Discussion

  • rare, slow growing tumor arising from remnants of the notochord in axial skeleton of middle aged adults;
  • most occur in midline at base of skull and in the sacrococcygeal area (it is the most common primary bone tumor of the sacrum);
  • classically a slow growing lytic, anterior scaral (50%), or cervical lesion in 35%;
  • these tumors may present w/ intra-abdominal complaints & presacral mass;

Diff Dx

  • a midline mass in terminal end of sacrum may represent a chordoma;
  • lytic destructive lesion of sacrum may represent a GCT, but these usually involve younger pts and are eccentric in upper segments;
  • in females, always consider cervical cancer;

Treatment

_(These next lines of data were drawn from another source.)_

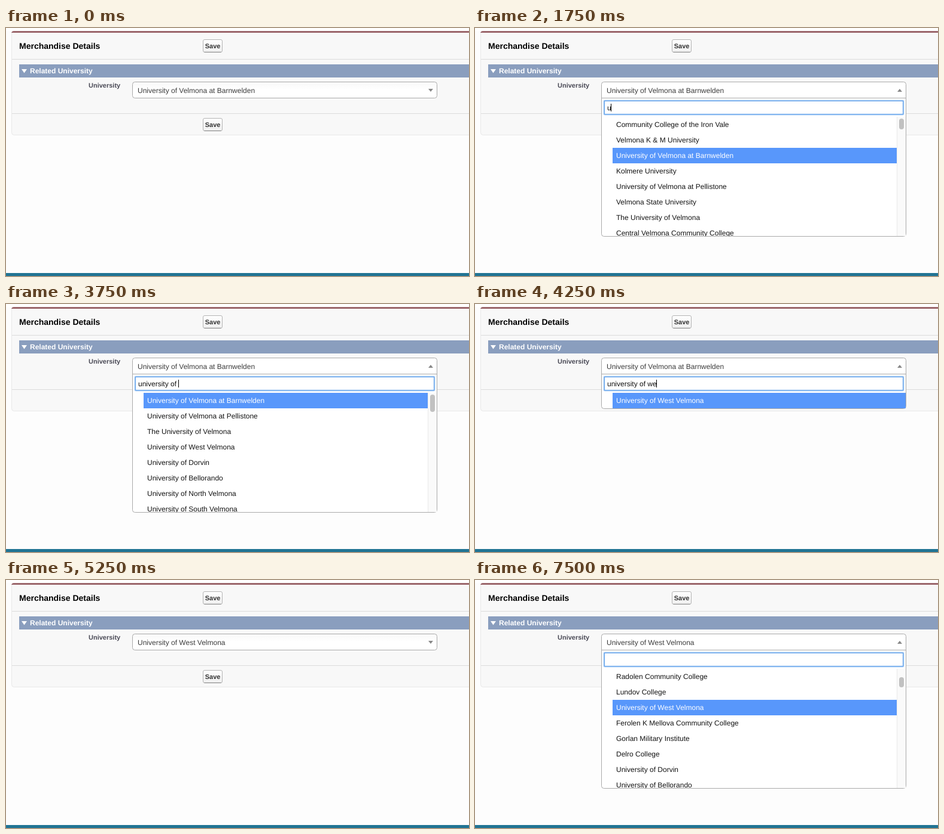
These frames come from a looping animation (774 by 416 pixels, 8 s). An HTML page:

```html
<!DOCTYPE html>
<html lang="en">
<head>
<meta charset="utf-8">
<title>Merchandise Details</title>
<style>
html, body { margin: 0; width: 100%; height: 100%; overflow: hidden; background: #fdfdfd; }
svg { display: block; font: 12px "Liberation Sans", Arial, sans-serif; text-rendering: geometricPrecision; }
.bold { font-weight: bold; }
.small { font-weight: bold; font-size: 11px; }
.rule { fill: #dcdcdc; }
.box { fill: #fff; stroke: #aaa; }
.row { fill: #151515; }
.row.active { fill: #fff; }
</style>
</head>
<body>
<svg width="774" height="416" viewBox="0 0 774 416">
  <defs>
    <linearGradient id="buttonFill" x2="0" y2="1">
      <stop stop-color="#fff"/><stop offset="1" stop-color="#efefef"/>
    </linearGradient>
    <linearGradient id="selectFill" x2="0" y2="1">
      <stop stop-color="#f8f8f8"/><stop offset=".5" stop-color="#fff"/>
    </linearGradient>
    <clipPath id="listClip"><rect x="212" y="149" width="508" height="200"/></clipPath>
    <g id="save">
      <rect x=".5" y=".5" width="32" height="21" rx="2.5" fill="url(#buttonFill)" stroke="#b4b4b4"/>
      <path d="M2.5 21.5H30.5" stroke="#7f7f7f"/>
      <text class="small" x="3.7" y="15" fill="#333">Save</text>
    </g>
  </defs>

  <rect width="774" height="416" fill="#fdfdfd"/>
  <rect width="774" height="5" fill="#fff"/>
  <path d="M780 5.5H13.5Q9.5 5.5 9.5 9.5V175.5Q9.5 179.5 13.5 179.5H780" fill="#f8f8f8" stroke="#e8e8e8"/>
  <path d="M774 5H13Q10 5 9 8H774Z" fill="#9b666b"/>
  <rect class="rule" x="10" y="52" width="764" height="1"/>
  <rect class="rule" x="10" y="143" width="764" height="1"/>
  <rect y="411" width="774" height="5" fill="#217494"/>

  <text class="bold" x="22" y="35" font-size="14">Merchandise Details</text>
  <use href="#save" x="329" y="19"/>
  <use href="#save" x="329" y="151"/>
  <rect x="22" y="61" width="752" height="22" fill="#8a9ebe"/>
  <path d="M26 69H35L30.5 75.5Z" fill="#fff"/>
  <text class="bold" x="40" y="76" fill="#fff">Related University</text>
  <text class="small" x="138" y="100" fill="#4a4a56">University</text>

  <g id="closed">
    <rect x="211.5" y="90.5" width="509" height="27" rx="4" fill="url(#selectFill)" stroke="#aaa"/>
    <path d="M706 102H714L710 107Z" fill="#888"/>
  </g>
  <g id="open">
    <path id="frame" class="box"/>
    <path d="M212 117.5H720" stroke="#aaa"/>
    <path d="M706 107H714L710 102Z" fill="#888"/>
    <rect x="215.5" y="121.5" width="501" height="24" rx="2" fill="none" stroke="#a9cdf6" stroke-width="2"/>
    <rect x="216.5" y="122.5" width="499" height="22" fill="#fff" stroke="#5b9de8"/>
    <text id="query" x="221" y="138" fill="#111" xml:space="preserve"></text>
    <rect id="caret" y="127" width="1" height="13" fill="#000"/>
    <g clip-path="url(#listClip)">
      <rect id="highlight" x="230" height="26" fill="#5897fb"/>
      <g id="rows"></g>
    </g>
    <g id="scrollbar">
      <rect x="705" y="149" width="15" height="200" fill="#fafafa"/>
      <rect x="705" y="149" width="1" height="200" fill="#e9e9e9"/>
      <rect id="thumb" x="709" width="8" rx="4" fill="#c1c1c1"/>
    </g>
  </g>
  <text id="value" x="220" y="109" fill="#3c3c3c"></text>
</svg>

<script>
const $ = id => document.getElementById(id);
const LOOP = 8000;
const ROW = 26;

const main = "University of Velmona at Barnwelden";
const west = "University of West Velmona";
const shared = [
  "Velmona K & M University", main, "Kolmere University",
  "University of Velmona at Pellistone", "Velmona State University",
  "The University of Velmona"
];

// Each list: rows, index of the active row, scroll thumb [top, height].
const lists = {
  all: { rows: ["Community College of the Iron Vale", ...shared, "Central Velmona Community College"],
         active: 2, thumb: [152, 18] },
  university: { rows: [...shared, "Vensar State University", "Kesdor University-Hendermoor"],
                active: 1, thumb: [152, 18] },
  universityOf: { rows: [main, "University of Velmona at Pellistone", "The University of Velmona", west,
                         "University of Dorvin", "University of Bellorando",
                         "University of North Velmona", "University of South Velmona"],
                  active: 0, thumb: [152, 29] },
  single: { rows: [west], active: 0 },
  reopened: { rows: ["Radolen Community College", "Lundov College", west,
                     "Ferolen K Mellova Community College", "Gorlan Military Institute",
                     "Delro College", "University of Dorvin", "University of Bellorando"],
              active: 2, thumb: [163, 17] }
};

// Steps: start time, chosen value, list name, typed text, caret shown.
const steps = [
  [0, main],
  [500, main, "all", "", true],
  [1000, main, "all", "", false],
  [1500, main, "all", "", true],
  [1750, main, "all", "u", true],
  [2000, main, "all", "uni", true],
  [2250, main, "university", "unive", true],
  [2500, main, "university", "univers", true],
  [2750, main, "university", "universit", true],
  [3000, main, "university", "university", true],
  [3250, main, "universityOf", "university o", true],
  [3500, main, "universityOf", "university of", true],
  [3750, main, "universityOf", "university of ", true],
  [4250, main, "single", "university of we", true],
  [4500, main, "single", "university of west", true],
  [5000, main, "single", "university of west", false],
  [5250, west],
  [7000, west, "reopened", "", true],
  [7500, west, "reopened", "", false]
];

const pen = document.createElement("canvas").getContext("2d");
pen.font = '12px "Liberation Sans", Arial, sans-serif';

const show = (id, on) => $(id).setAttribute("visibility", on ? "inherit" : "hidden");
const set = (id, attrs) => {
  for (const [key, value] of Object.entries(attrs)) $(id).setAttribute(key, value);
};

function drawList({ rows, active, thumb }) {
  const bottom = thumb ? 349.5 : 175.5;
  set("frame", { d: `M211.5 94.5Q211.5 90.5 215.5 90.5H716.5Q720.5 90.5 720.5 94.5V${bottom - 4}` +
                    `Q720.5 ${bottom} 716.5 ${bottom}H215.5Q211.5 ${bottom} 211.5 ${bottom - 4}Z` });
  set("highlight", { y: 149 + active * ROW, width: thumb ? 475 : 490 });
  show("scrollbar", thumb);
  if (thumb) set("thumb", { y: thumb[0], height: thumb[1] });
  $("rows").replaceChildren(...rows.map((name, i) => {
    const text = document.createElementNS("http://www.w3.org/2000/svg", "text");
    text.setAttribute("class", i === active ? "row active" : "row");
    text.setAttribute("x", 236);
    text.setAttribute("y", 166 + i * ROW);
    text.textContent = name;
    return text;
  }));
}

function draw([, value, list, query = "", caret]) {
  $("value").textContent = value;
  show("closed", !list);
  show("open", list);
  if (!list) return;
  drawList(lists[list]);
  $("query").textContent = query;
  set("caret", { x: Math.floor(221 + pen.measureText(query).width) });
  show("caret", caret);
}

let current;
function tick() {
  const time = performance.now() % LOOP;
  const step = steps.findLast(([start]) => start <= time);
  if (step !== current) draw(current = step);
  requestAnimationFrame(tick);
}
tick();
</script>
</body>
</html>
```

  • complete surgical resection is required (not radiosensitive)
  • surgical excision can include upto half of sacral roots (ie all roots on one side) and still maintain bowel and bladder function;
  • recurrence rate is high, but aggressive attempts at surgical excision are indicated;
  • while cure is rare, patients typically survive 10-15 yrs following dx